Of the lines in the data below, write out exactly those from the one holding "-27Q17 -28 28" through the one holding "-7L54 -15Q61 -14", both included.

----

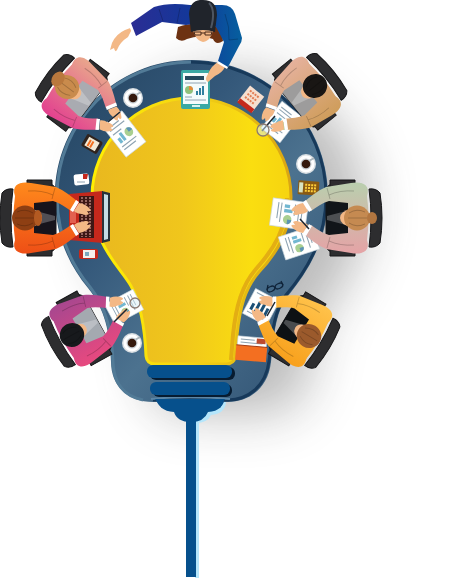
<!DOCTYPE html>
<html lang="en">
<head>
<meta charset="utf-8">
<title>Team meeting at a light bulb table</title>
<style>
:root{--navy:#06508c;--ink:#101820;--skin:#f3b886;--red:#c5281c;--teal:#3aa9a4;--orange:#f36f21;--brown:#6d3212}
html,body{margin:0;background:#fff;overflow:hidden}
svg{display:block}
.chair{fill:#2d2d2f;stroke:#151517}
.skin{fill:var(--skin)}
.vest{fill:var(--vest)}
.paper{fill:#fff;stroke:#c9d6de;stroke-width:.6}
.rule{fill:none;stroke:#8ea3b2;stroke-width:1}
.navy{fill:var(--navy)}
.fold{fill:none;stroke:#000;stroke-opacity:.2}
</style>
</head>
<body>
<svg width="449" height="578" viewBox="0 0 449 578" role="img" aria-label="Seven people seen from above around a table shaped like a light bulb">
<defs>
  <linearGradient id="table-fill" x1="0" y1="0" x2="1" y2="1"><stop offset="0" stop-color="#23435f"/><stop offset=".35" stop-color="#34587a"/><stop offset=".6" stop-color="#4c728f"/><stop offset="1" stop-color="#2d4f70"/></linearGradient>
  <linearGradient id="bulb-fill"><stop offset="0" stop-color="#e9b81f"/><stop offset=".45" stop-color="#f0c61c"/><stop offset=".8" stop-color="#fade10"/><stop offset="1" stop-color="#f6d410"/></linearGradient>
  <linearGradient id="bulb-rim"><stop offset="0" stop-color="#fff000"/><stop offset=".5" stop-color="#f4d414"/><stop offset="1" stop-color="#d9a514"/></linearGradient>
  <linearGradient id="pink-jacket" x1="0" y1="0" x2="0" y2="1"><stop offset="0" stop-color="#e9a68c"/><stop offset="1" stop-color="#e2418f"/></linearGradient>
  <linearGradient id="magenta-jacket" x1="0" y1="0" x2="0" y2="1"><stop offset="0" stop-color="#a8478f"/><stop offset="1" stop-color="#e8497f"/></linearGradient>
  <linearGradient id="orange-jacket" x1="0" y1="0" x2="0" y2="1"><stop offset="0" stop-color="#ff8a1c"/><stop offset="1" stop-color="#ee4f16"/></linearGradient>
  <linearGradient id="tan-jacket" x1="0" y1="0" x2="0" y2="1"><stop offset="0" stop-color="#e5b19c"/><stop offset="1" stop-color="#cf9d5b"/></linearGradient>
  <linearGradient id="sage-jacket" x1="0" y1="0" x2="0" y2="1"><stop offset="0" stop-color="#b9cfae"/><stop offset="1" stop-color="#e5a3a6"/></linearGradient>
  <linearGradient id="gold-jacket" x1="0" y1="0" x2="0" y2="1"><stop offset="0" stop-color="#ffc24a"/><stop offset="1" stop-color="#f8a01c"/></linearGradient>
  <linearGradient id="blue-suit"><stop offset="0" stop-color="#2b2d94"/><stop offset=".6" stop-color="#10399a"/><stop offset="1" stop-color="#06609f"/></linearGradient>
  <filter id="soft" x="-30%" y="-30%" width="160%" height="160%"><feGaussianBlur stdDeviation="26"/></filter>

  <path id="bulb" d="M191 98C246 98 291 143 291 197C291 229 278 252 259 272C245 288 240 307 237 335L235 357Q234 364 226 364H155Q147 364 146 356C145 331 142 306 131 286C121 268 92 245 92 197C92 143 136 98 191 98Z"/>
  <path id="table" d="M191 60C267 60 328 121 328 196C328 239 309 270 288 296C274 314 274 340 271 362C268 389 248 402 228 402H153C128 402 111 386 111 362C110 333 105 309 88 288C68 264 55 234 55 196C55 121 116 60 191 60Z"/>

  <g id="seated-person">
    <rect class="chair" x="-9" y="-34" width="40" height="68" rx="7"/>
    <path class="chair" d="M-12 -29Q-19 -30 -23 -25Q-27 0 -23 25Q-19 30 -12 29Q-16 0 -12 -29Z"/>
    <path class="chair" d="M2 -38H27V-31H2ZM2 38H27V31H2Z"/>
    <rect class="vest" x="0" y="-19" width="31" height="38" rx="3"/>
    <path d="M7 -8L30 -2V2L7 8Z" fill="#fff" fill-opacity=".25"/>
    <path d="M-10 -22C-14 -34 -4 -37 6 -35L31 -31C40 -27 47 -21 52 -17L46 -7C40 -11 35 -15 28 -17L9 -15V15L28 17C35 15 40 11 46 7L52 17C47 21 40 27 31 31L6 35C-4 37 -14 34 -10 22Q-13 0 -10 -22Z"/>
    <path class="fold" d="M3 -27Q17 -28 28 -23M3 27Q17 28 28 23M30 -30L27 -19M30 30L27 19"/>
    <path d="M45 -8L51 -18L54 -16L48 -6ZM45 8L51 18L54 16L48 6Z" fill="#fff"/>
    <path id="hand" class="skin" d="M49 -7L54 -15Q61 -14 65 -9Q67 -6 62 -7L64 -4Q61 -2 57 -4Q52 -4 49 -7Z"/>
    <use href="#hand" transform="scale(1 -1)"/>
    <path class="skin" d="M5 -9Q17 -7 17 0Q17 7 5 9Z"/>
    <ellipse rx="13" ry="12.5" fill="currentColor"/>
    <path d="M-8 -6Q0 -10 8 -5M-10 0H9M-8 6Q0 10 8 5" class="fold"/>
  </g>
  <g id="coffee-cup">
    <circle r="10" fill="#d9dfe3"/><circle r="8.5" fill="#fff"/>
    <path d="M3 -3L8 -6" stroke="#aab4ba" stroke-width="2"/>
    <circle r="5.5" fill="#c5ccd1"/><circle r="4.3" fill="#35190d"/>
  </g>
  <g id="report">
    <rect class="paper" x="-12" y="-17" width="24" height="34"/>
    <path class="rule" d="M-9 -12H4M-9 -9H8M-9 -5H1M-9 8H8M-9 11H5"/>
    <path d="M-8 5V0H-5V5ZM-4 5V-3H-1V5Z" fill="#72b7d1"/><circle cx="5" cy="1" r="4" fill="#a9cf91"/>
    <path d="M5 1V-3A4 4 0 0 1 9 1Z" fill="#5b93b5"/>
  </g>
</defs>

<rect width="449" height="578" fill="#fff"/>
<g id="table-shadow" filter="url(#soft)" opacity=".36"><use href="#table" x="38" y="12" fill="#444"/></g>

<g id="lamp-base">
  <rect x="195" y="414" width="4" height="164" fill="#b5e6fb"/>
  <path d="M160 402H226Q225 414 211 415Q207 424 193 423L199 419Z" fill="#b5e6fb"/>
  <rect class="navy" x="186" y="412" width="10" height="165"/>
  <path class="navy" d="M155 396H225Q224 411 208 412Q204 422 191 422Q177 422 174 412Q158 411 155 396Z"/>
</g>

<g id="bulb-table">
  <use href="#table" fill="url(#table-fill)"/>
  <path d="M191 62C266 62 326 122 326 196C326 238 308 269 286 295C272 314 272 340 269 361C266 387 247 400 228 400H153" fill="none" stroke="#17395a" stroke-width="3"/>
  <path d="M143 400Q114 394 113 362C112 333 107 309 90 287C70 263 57 234 57 196C57 121 118 62 191 62" fill="none" stroke="#527b97" stroke-width="3"/>
  <use href="#bulb" fill="url(#bulb-fill)" stroke="url(#bulb-rim)" stroke-width="3"/>
  <path d="M287 198C287 228 274 249 256 269C242 285 236 306 233 335L231 360" fill="none" stroke="#e3ae13" stroke-width="4"/>
  <path d="M151 399Q189 395 230 399" fill="none" stroke="#5b87a8" stroke-width="2"/>
  <rect x="150" y="367" width="85" height="13" rx="6" fill="#071c31"/>
  <rect class="navy" x="147" y="365" width="85" height="13" rx="6"/>
  <rect x="153" y="384" width="79" height="13" rx="6" fill="#071c31"/>
  <rect class="navy" x="150" y="382" width="80" height="13" rx="6"/>
  <path class="navy" d="M155 399H225L220 408H162Z"/>
</g>

<g id="table-items">
  <use href="#coffee-cup" x="133" y="98"/>
  <use href="#coffee-cup" x="306" y="164"/>
  <use href="#coffee-cup" x="132" y="343"/>
  <use href="#report" transform="translate(124 134) rotate(-38) scale(1.05 1.15)"/>
  <use href="#report" transform="translate(281 122) rotate(38)"/>
  <use href="#report" transform="translate(289 214) rotate(98) scale(1.15 1.05)"/>
  <use href="#report" transform="translate(299 243) rotate(72) scale(1 1.05)"/>
  <use href="#report" transform="translate(124 307) rotate(62) scale(.95)"/>
  <g id="clipboard">
    <rect x="181" y="70" width="29" height="39" rx="2" fill="var(--teal)"/>
    <rect x="183" y="73" width="25" height="31" fill="#f4fbfb"/>
    <path d="M185 76H204V80H185Z" fill="#24495e"/>
    <path class="rule" d="M185 83H206M185 100H206M185 97H192"/>
    <circle cx="189" cy="90" r="4" fill="#8fc07a"/><path d="M189 90V86A4 4 0 0 1 193 90Z" fill="#e58b3a"/>
    <path d="M196 95V91H198V95ZM199 95V88H201V95ZM202 95V86H204V95Z" fill="#2f7f9f"/>
    <rect x="192" y="105" width="8" height="2" fill="#d8f3ef"/>
  </g>
  <g id="calendar" transform="translate(251 99) rotate(38)">
    <rect x="-9" y="-10" width="18" height="20" fill="#f6dfcf"/><rect x="-9" y="6" width="18" height="5" fill="var(--red)"/>
    <path d="M-6 -6H6M-6 -2H6M-6 2H6" stroke="#e37d53" stroke-width="2" stroke-dasharray="2 1"/>
  </g>
  <g id="phone" transform="translate(92 144) rotate(-60)">
    <rect x="-7" y="-9" width="14" height="18" rx="2" fill="#30231d"/><rect x="-5" y="-6" width="10" height="12" fill="#f3ead7"/><path d="M-4 -3H3M-4 0H3" stroke="var(--orange)" stroke-width="2"/>
  </g>
  <g id="notepad"><rect x="74" y="174" width="15" height="11" rx="2" fill="#fff" transform="rotate(-6 81 180)"/><path d="M83 174H88L87 179H83Z" fill="var(--red)"/><path class="rule" d="M77 182H85"/></g>
  <g id="red-phone"><rect x="79" y="249" width="19" height="10" rx="2" fill="var(--red)"/><rect x="83" y="250" width="12" height="8" fill="#f5f0ed"/><path d="M85 252H89V256H85Z" fill="#7ba8bd"/></g>
  <g id="laptop">
    <path d="M69 194L103 191V243L69 240Z" fill="var(--red)"/>
    <path d="M102 191L110 193V241L102 243Z" fill="#27313a"/><path d="M104 194L108 195V239L104 240Z" fill="#c5dce6"/>
    <rect x="79" y="196" width="15" height="42" fill="#3d1715"/>
    <path d="M82 197V237M86 197V237M90 197V237" stroke="#96655f" stroke-width="2" stroke-dasharray="2 1"/>
    <rect x="70" y="210" width="6" height="13" fill="#e2604f"/>
  </g>
  <g id="calculator" transform="rotate(4 309 188)">
    <rect x="298" y="181" width="21" height="14" rx="1" fill="#8a5a12"/><rect x="299" y="183" width="4" height="10" fill="#d7e3c2"/>
    <path d="M305 185H317M305 188H317M305 191H317" stroke="#ffcf3a" stroke-width="2" stroke-dasharray="2 1"/>
  </g>
  <g id="chart-sheet" transform="translate(261 306) rotate(28)">
    <rect class="paper" x="-13" y="-13" width="27" height="28"/>
    <path d="M-9 8V1H-6V8ZM-4 8V-3H-1V8ZM1 8V-7H4V8ZM6 8V-1H9V8Z" fill="#1b4f75"/><path class="rule" d="M-10 -10H4M-10 11H10"/>
  </g>
  <g id="glasses" fill="none" stroke="#10243a" stroke-width="1.3"><ellipse cx="271" cy="289" rx="4" ry="2.5" transform="rotate(-25 271 289)"/><ellipse cx="279" cy="286" rx="4" ry="2.5" transform="rotate(-25 279 286)"/><path d="M267 290L268 285M283 285L281 281"/></g>
  <g id="folder" transform="rotate(5 251 349)">
    <rect class="paper" x="237" y="337" width="29" height="14"/><path class="rule" d="M240 340H254M240 343H262"/><path d="M256 338H265V343H256Z" fill="#bc4b30"/>
    <rect x="236" y="346" width="31" height="15" fill="var(--orange)"/><path d="M236 346H267" stroke="#a63c14"/>
  </g>
</g>

<g id="seated-team">
  <use href="#seated-person" transform="translate(67 87) rotate(37) scale(.95)" fill="url(#pink-jacket)" color="#c98b4c" style="--vest:#a9abb1"/>
  <use href="#seated-person" transform="translate(25 218)" fill="url(#orange-jacket)" color="#8e3f13" style="--vest:#17141c"/>
  <use href="#seated-person" transform="translate(72 335) rotate(-29) scale(.95)" fill="url(#magenta-jacket)" color="#17191c" style="--vest:#a4a9b0"/>
  <use href="#seated-person" transform="translate(315 86) scale(-1 1) rotate(39) scale(.95)" fill="url(#tan-jacket)" color="#191614" style="--vest:#9d9c9c"/>
  <use href="#seated-person" transform="translate(357 218) scale(-1 1)" fill="url(#sage-jacket)" color="#c58a51" style="--vest:#111519"/>
  <use href="#seated-person" transform="translate(309 336) scale(-1 1) rotate(-31) scale(.95)" fill="url(#gold-jacket)" color="#9b5a2c" style="--vest:#0d1114"/>
  <g id="hair-buns"><ellipse cx="58" cy="79" rx="6" ry="8" fill="#b9783d" transform="rotate(35 58 79)"/><ellipse cx="372" cy="218" rx="5" ry="6" fill="#b27640"/><ellipse cx="38" cy="218" rx="4" ry="8" fill="#b35a22"/></g>
  <g id="pens" stroke-width="1.5" stroke="#1c2733"><path d="M114 322L127 309M275 302L267 316M262 131L275 116M120 112L108 122M300 219L309 229"/></g>
  <g id="magnifiers" fill="#d8eef5" fill-opacity=".5" stroke="#8c7a72" stroke-width="1.3"><circle cx="263" cy="130" r="6"/><circle cx="135" cy="303" r="5"/></g>
</g>

<g id="presenter">
  <path d="M178 27Q199 19 222 29L223 41Q216 46 213 39Q200 34 187 39Q181 43 176 38Z" fill="var(--brown)"/>
  <path class="skin" d="M133 27L128 37Q120 42 117 50Q115 53 114 48L110 50L112 43Q116 34 125 30Z"/>
  <path d="M129 26L134 37L138 35L134 23Z" fill="#fff"/>
  <path class="skin" d="M218 62L225 67Q222 73 215 76L208 82Q204 80 208 74Q211 66 218 62Z"/>
  <path d="M217 63L227 69L229 65L219 60Z" fill="#fff"/>
  <path d="M131 23L154 7Q169 2 190 5H220Q232 4 235 14L242 38Q242 42 239 46L228 67L218 61L224 42L216 27Q202 21 186 25L162 22L136 36Z" fill="url(#blue-suit)"/>
  <path class="fold" d="M159 9L163 21M225 14Q230 27 229 40L238 39M180 8L177 23"/>
  <path class="skin" d="M192 25H214Q212 41 203 42Q194 40 192 25Z"/>
  <path d="M194 32H201V35H195ZM205 32H212L211 35H205ZM201 33H205" fill="none" stroke="#4a2b1b"/>
  <path d="M189 14Q190 -1 203 0Q217 0 217 15L215 32Q203 28 191 32Z" fill="#20242b"/>
  <path d="M209 3Q216 10 211 28" fill="none" stroke="#4d5561" stroke-width="2"/>
</g>
</svg>
</body>
</html>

----

→ Your response
    <path class="fold" d="M3 -27Q17 -28 28 -23M3 27Q17 28 28 23M30 -30L27 -19M30 30L27 19"/>
    <path d="M45 -8L51 -18L54 -16L48 -6ZM45 8L51 18L54 16L48 6Z" fill="#fff"/>
    <path id="hand" class="skin" d="M49 -7L54 -15Q61 -14 65 -9Q67 -6 62 -7L64 -4Q61 -2 57 -4Q52 -4 49 -7Z"/>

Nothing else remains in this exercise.